The conference was like a family gathering except without any oddly weird uncles. To my utmost embarrassment I got overwhelmed a few times and forgot names of people I respect and admire.
If I went through people I got to touch base with, I would have to list three digits worth of people and play favorites. That just ain't me, so I'm just going to say everyone there was awesome and I hope to see you again at Pycon!
Alright then, some reporting:
Django Software Foundation Panel
Russel Keith-Magee, the new DSF president hosted a panel with Ben Slavin, Sean O'Conner, Jeremy Dunck, and myself. Russ went over plans for DSF finances and the hopeful creation of a DSF ecosphere of applications.
My own contribution was talking a little about Django Packages, and bit more about "Why Django".
Why Django, or maybe one day "Enterprise Djangoproject" is an advocacy site for Django targeted not to developers but to decision makers. It is a work in progress, we are collecting case studies and articles, and building out the site.
Ben Slavin then challenged me about the code and data. Other Django community projects like djangoapps and djangosites are closed source efforts without an API and this causes problems for the community. If a site goes down or is unmaintained then the community loses.
So I promised that for these Django community projects the code is public, APIs were being made to support people fetching data from them at any time, and I'm trying to figure out how to do data dumps without handing out even salted passwords. Furthermore, I would give full access to these sites and servers behind them to those that Russell appointing to the position of being watchdog.
And I'm working on that promise. Django Packages now has an API and a BDFL has server access to Django Packages. Why Django is still a work in progress, so things are still in flux. I'll post updates to my promise of openness.
Furthermore, I challenge anyone who puts together a site useful to the community, be it a new version of Django Apps or Django Sites to follow my own promise. By all means maintain and work your project, but be willing to publish all data and keep your code under an open source license. Also provide access to whom the DSF president appoints so that others can provide maintenance for your site.
Eric Florenzano's Keynote
Eric Florenzano gave the keynote on What Sucks about Django (and how we can fix it). He did a very good job of it. Watch his talk. It has some amazingly telling points.
Anyways, I'm challenging for Eric to eat his own dogfood. The only people I saw Eric talk to were the same people he is always around and conferences. How many times did he go up to a person he didn't recognize and start talking to them? How many new people did he meet at DjangoCon 2010?
Portland Views, Food, and Beer
On Saturday, as a break, I went with Eric Holscher, Ben Firschman, and Andrew Godwin to the park around the Portland zoo. Below you can see where a lady pointed out that we could see mountains 50 and 150 miles away. That left three geeks speechless while
Ben Firschman captured the moment.
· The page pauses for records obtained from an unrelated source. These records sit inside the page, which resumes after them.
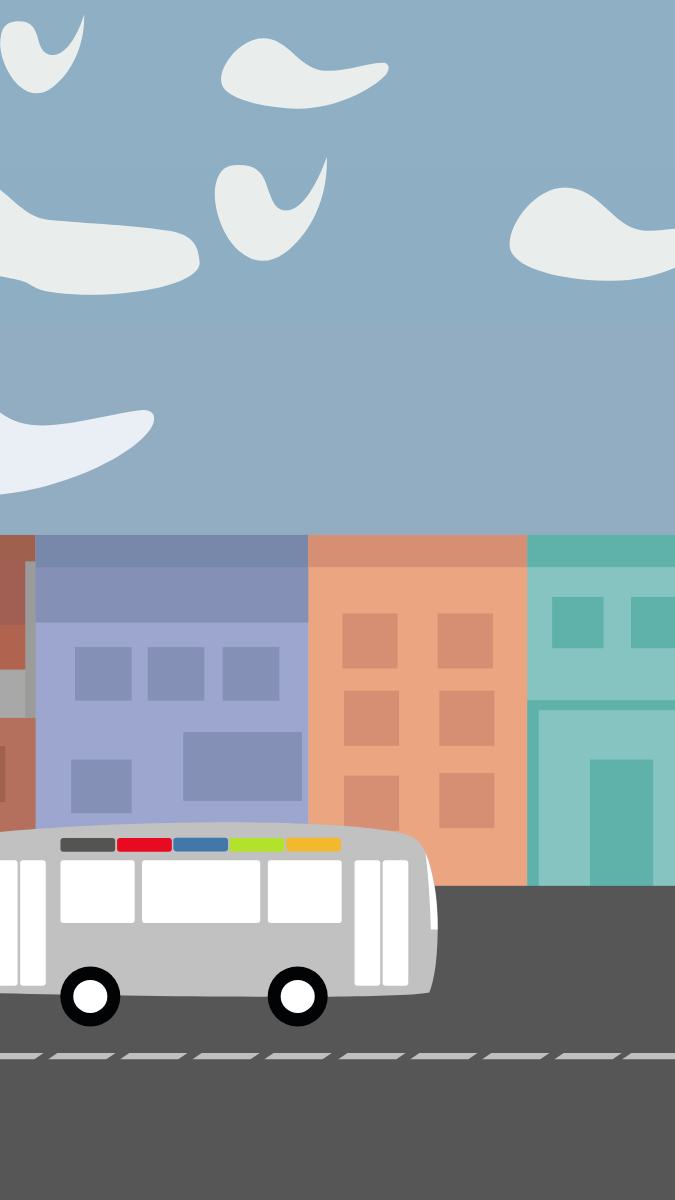
<!DOCTYPE html>
<html lang="en">
<head>
<meta charset="utf-8">
<title>City bus on a colourful street</title>
<style>
:root{
  --sky-top:#8fafc4; --sky-mid:#8eafc3; --sky-low:#92acc2;
  --cloud:#e9eeed; --cloud-low:#e9eff4;
  --brick:#b4705c; --brick-mid:#b06450; --brick-upper:#a15f54; --brick-roof:#9f604d; --brick-dark:#a0604e;
  --ledge:#a8a8a8; --pipe:#9b9b99;
  --blue:#9ca6cf; --blue-shade:#8490b5; --blue-roof:#7888aa;
  --orange:#eba581; --orange-shade:#d78f74;
  --teal:#85c4c1; --teal-shade:#5eb2aa;
  --road:#565656; --marking:#bfbfbf;
  --bus:#c1c1c1; --glass:#ffffff; --tyre:#020305;
  --stripe-grey:#545453; --stripe-red:#e70a20; --stripe-blue:#4178a9; --stripe-lime:#b3e22d; --stripe-amber:#f1b92b;
}
html,body{margin:0;padding:0;overflow:hidden}
.street-scene{display:block;width:675px;height:1200px}
.cloud{fill:var(--cloud)}
.cloud-low{fill:var(--cloud-low)}
.blue-shade{fill:var(--blue-shade)}
.orange-shade{fill:var(--orange-shade)}
.teal-shade{fill:var(--teal-shade)}
.glass{fill:var(--glass)}
.marking{fill:var(--marking)}
</style>
</head>
<body>
<svg class="street-scene" viewBox="0 0 882 1568" preserveAspectRatio="none" role="img" aria-label="A grey bus drives past colourful town houses under a cloudy blue sky">
  <defs>
    <linearGradient id="upper-sky" x1="0" y1="0" x2="0" y2="1">
      <stop offset="0" style="stop-color:var(--sky-top)"/>
      <stop offset="1" style="stop-color:var(--sky-mid)"/>
    </linearGradient>
    <rect id="orange-window" width="72" height="72"/>
    <rect id="blue-window" width="74" height="70"/>
    <rect id="teal-window" width="67" height="67"/>
    <rect id="door-leaf" width="33.500" height="164" rx="4"/>
    <rect id="stripe" width="71.500" height="18" rx="4"/>
    <path id="dash" d="M12 0H88L76 8H0Z"/>
    <g id="wheel">
      <circle r="39.200" style="fill:var(--tyre)"/>
      <ellipse rx="22.300" ry="21.600" class="glass"/>
    </g>
  </defs>

  <g id="sky">
    <rect width="882" height="424" fill="url(#upper-sky)"/>
    <rect y="423" width="882" height="277" style="fill:var(--sky-low)"/>
  </g>

  <g id="clouds">
    <path class="cloud" d="M1 48C3 34 10 29 20 28C34 27 43 30 48 45C52 58 54 72 70 72C86 71 101 48 110 19C111 60 93 95 70 113C55 125 40 125 26 113C10 99 -3 70 1 48Z"/>
    <path class="cloud" d="M289 106C287 85 314 50 344 50C376 50 388 86 420 92C450 95 480 82 500 82C509 82 510 90 504 98C485 118 436 143 388 142C347 141 290 130 289 106Z"/>
    <path class="cloud" d="M281 246C284 226 292 217 306 216C327 214 340 220 347 238C354 256 357 274 373 275C392 276 412 247 427 205C429 256 408 300 378 326C357 344 335 346 315 330C294 314 278 276 281 246Z"/>
    <path class="cloud" d="M0 248C20 263 36 284 62 287C112 292 180 294 223 302C250 307 258 320 260 336C261 343 262 347 257 353C238 375 170 386 108 385C75 384 53 381 41 373C31 366 16 364 0 361Z"/>
    <path class="cloud" d="M666 322C664 292 700 245 738 245C783 245 800 295 838 301C854 303 868 300 882 299V350C856 361 829 367 800 367C738 367 669 352 666 322Z"/>
    <path class="cloud-low" d="M0 539C17 551 33 556 56 556C98 555 152 539 184 536C197 535 203 540 201 551C192 585 95 637 0 646Z"/>
  </g>

  <g id="brick-house">
    <rect y="699" width="47" height="400" style="fill:var(--brick)"/>
    <rect y="699" width="47" height="35" style="fill:var(--brick-roof)"/>
    <rect y="733" width="34" height="85" style="fill:var(--brick-upper)"/>
    <rect y="817" width="34" height="58" style="fill:var(--brick-mid)"/>
    <rect y="875" width="47" height="63" style="fill:var(--ledge)"/>
    <rect x="33" y="733.500" width="14" height="204.500" style="fill:var(--pipe)"/>
    <rect y="975" width="7" height="73" style="fill:var(--brick-dark)"/>
  </g>

  <g id="blue-house">
    <rect x="46.500" y="699" width="357" height="459" style="fill:var(--blue)"/>
    <rect x="46.500" y="740" width="357" height="73.500" class="blue-shade"/>
    <rect x="46.500" y="699" width="357" height="42" style="fill:var(--blue-roof)"/>
    <g class="blue-shade">
      <use href="#blue-window" x="98" y="845.500"/>
      <use href="#blue-window" x="193" y="845.500"/>
      <use href="#blue-window" x="291" y="845.500"/>
      <rect x="93" y="992.500" width="79" height="70"/>
      <rect x="239.500" y="956.500" width="155" height="90"/>
    </g>
  </g>

  <g id="orange-house">
    <rect x="403" y="699" width="287" height="459" style="fill:var(--orange)"/>
    <g class="orange-shade">
      <rect x="403" y="699" width="287" height="42"/>
      <use href="#orange-window" x="447.500" y="801.500"/>
      <use href="#orange-window" x="572" y="801.500"/>
      <use href="#orange-window" x="449.500" y="902.500"/>
      <use href="#orange-window" x="574" y="902.500"/>
      <use href="#orange-window" x="449.500" y="1013.500"/>
      <use href="#orange-window" x="574" y="1010"/>
    </g>
  </g>

  <g id="teal-house">
    <rect x="689" y="699" width="193" height="459" style="fill:var(--teal)"/>
    <g class="teal-shade">
      <rect x="689" y="699" width="193" height="42"/>
      <use href="#teal-window" x="721.500" y="780"/>
      <use href="#teal-window" x="824.500" y="780"/>
      <path d="M689 915H882V928H704V1158H689Z"/>
      <rect x="771" y="992.500" width="82.500" height="166"/>
    </g>
  </g>

  <g id="road">
    <rect y="1157.500" width="882" height="410.500" style="fill:var(--road)"/>
    <g class="marking">
      <use href="#dash" x="-31" y="1376"/>
      <use href="#dash" x="63" y="1376"/>
      <use href="#dash" x="157" y="1376"/>
      <use href="#dash" x="251.500" y="1376"/>
      <use href="#dash" x="345.500" y="1376"/>
      <use href="#dash" x="442" y="1376"/>
      <use href="#dash" x="536" y="1376"/>
      <use href="#dash" x="630" y="1376"/>
      <use href="#dash" x="724.500" y="1376"/>
      <use href="#dash" x="813" y="1376"/>
    </g>
  </g>

  <g id="bus">
    <path d="M0 1087C90 1079 205 1074 310 1074.500C390 1075 470 1078 522 1088C542 1092 550 1100 556 1114C567 1140 572 1175 572 1208C572 1245 569 1276 561 1297C540 1301 480 1302 420 1302.500C290 1303 130 1301 0 1298Z" style="fill:var(--bus)"/>
    <path id="windscreen" class="glass" d="M556 1114C567 1142 572 1178 571.800 1214.500H563C562 1180 560 1147 556 1114Z"/>
    <g id="roof-stripes">
      <use href="#stripe" x="79" y="1095" style="fill:var(--stripe-grey)"/>
      <use href="#stripe" x="153" y="1095" style="fill:var(--stripe-red)"/>
      <use href="#stripe" x="226.500" y="1094.500" style="fill:var(--stripe-blue)"/>
      <use href="#stripe" x="300" y="1095" style="fill:var(--stripe-lime)"/>
      <use href="#stripe" x="374" y="1094.500" style="fill:var(--stripe-amber)"/>
    </g>
    <g id="windows" class="glass">
      <rect x="79" y="1124" width="97" height="82" rx="4"/>
      <rect x="185.500" y="1124" width="154.500" height="82" rx="4"/>
      <rect x="350" y="1124" width="96.500" height="82" rx="4"/>
    </g>
    <g id="doors" class="glass">
      <use href="#door-leaf" x="-10.500" y="1124"/>
      <use href="#door-leaf" x="26.300" y="1124"/>
      <use href="#door-leaf" x="463.300" y="1124"/>
      <use href="#door-leaf" x="500" y="1124"/>
    </g>
    <use href="#wheel" x="118" y="1302"/>
    <use href="#wheel" x="389" y="1302"/>
  </g>
</svg>
</body>
</html>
This picture is Ben's and all rights belong to him.
And then I had my action shot taken by Ben. Again, all rights to him.
I just have to say that Ben is an amazing photographer and I'm honored to be in a few of his pictures of DjangoCon. In addition to that he presented on class based views in Django, which I plan to blog about as well as incorporate into Django Packages in the near future.
Edit: Blogspot is acting really oddly which is why I took out the linking and other things.
Edit II: Eric ate his own dog food. Awesome!
Python Programmers Support the Ada Initiative
3 weeks ago